Howard’s offense was strong and efficient and the Cyclones’ passing attack wasn’t up to its usual standards. Without the 90-yard touchdown pass from Carter Everett to Corey Russell, the fourth-down battle for a fresh set of downs by Evan Perkins in the third quarter, and the nice touchdown catch by Parker Hughes in the third quarter, Elizabethton might have finished its season on a disappointing note.
Instead the 28-14 win allows the Cyclones a chance to avenge last year’s season-ending loss to Anderson County.
David Crockett — When a game goes into overtime, the 10-yard-four-to-score procedure means it’s anybody’s game.
Undefeated Crockett not only was dragged into overtime by Knox Halls, the Pioneers trailed by three points in the extra period. And yet, Crockett won its second overtime contest of the season with Cade Larkins finding Micah Robinson in the back of the end zone for the game-winner in a 20-17 decision.

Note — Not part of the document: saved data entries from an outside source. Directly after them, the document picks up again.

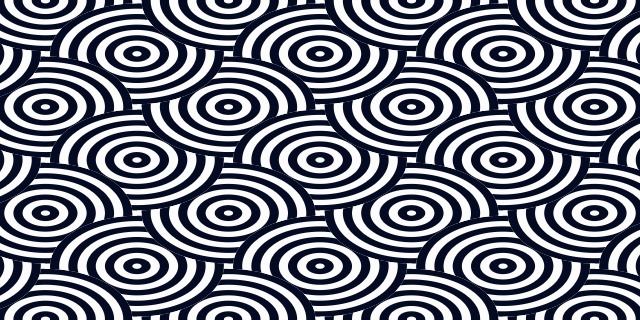
This pattern is drawn by a Shadertoy shader. Its source:

```glsl
// Smoothing width of one pixel, measured along the ellipse radius
float pixelWidth(vec2 p, vec2 period) {
    return length(p / max(length(p), 1e-4) / period) / iResolution.y;
}

// Whiteness of the concentric rings, ten per cell width
float rings(vec2 p, vec2 period) {
    float edge = (abs(fract(length(p) * 10.0 + 0.5) - 0.5) - 0.25) / 10.0;
    return clamp(0.5 - edge / pixelWidth(p, period), 0.0, 1.0);
}

// Coverage of the whole medallion, dark rim included
float disc(vec2 p, vec2 period) {
    return clamp(0.5 + (0.475 - length(p)) / pixelWidth(p, period), 0.0, 1.0);
}

void mainImage(out vec4 fragColor, in vec2 fragCoord) {
    vec2 period = vec2(0.572, 0.3318);
    vec2 cell = (fragCoord - 0.5 * iResolution.xy) / iResolution.y / period;

    // Two interleaved lattices, offset by half a cell
    vec2 a = fract(cell + 0.5) - 0.5;
    vec2 b = fract(cell) - 0.5;

    // Weave: each lattice lies on top along one diagonal
    bool aOnTop = a.x * a.y < 0.0;
    vec2 top = aOnTop ? a : b;
    vec2 under = aOnTop ? b : a;

    // The under rings also fill the small gaps between four rims
    float white = mix(rings(under, period), rings(top, period), disc(top, period));
    fragColor = vec4(mix(vec3(0.01, 0.04, 0.13), vec3(0.99), white), 1.0);
}
```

The reward? A rematch with the team that took Crockett to overtime just three weeks ago.
Cloudland — With the game tied entering the fourth quarter, it was evident the Highlanders were having more trouble than anticipated with Midway.
Instead of panicking, the Highlanders kept feeding their workhorse, Jordan Coffey, and he drove through the mud for two fourth-quarter scores and a 36-22 win.
The reward? A rematch with a team, Coalfield, that has eliminated Cloudland from the playoffs in each of the last four seasons.
Rivals Johnson County and Hampton both suffered the same fate, losing heartbreakers on their home fields.
The Longhorns struck for numerous big plays, but came out on the short end of a 36-33 decision against Gatlinburg-Pittman. Meanwhile, neither Hampton nor Rockwood could find the end zone more than once and the Tigers advanced on the strength of a converted extra point.
And in Class 2A, Sullivan North met its expected season ending. The Raiders were no match on the road for top-ranked Meigs County in a 48-7 decision.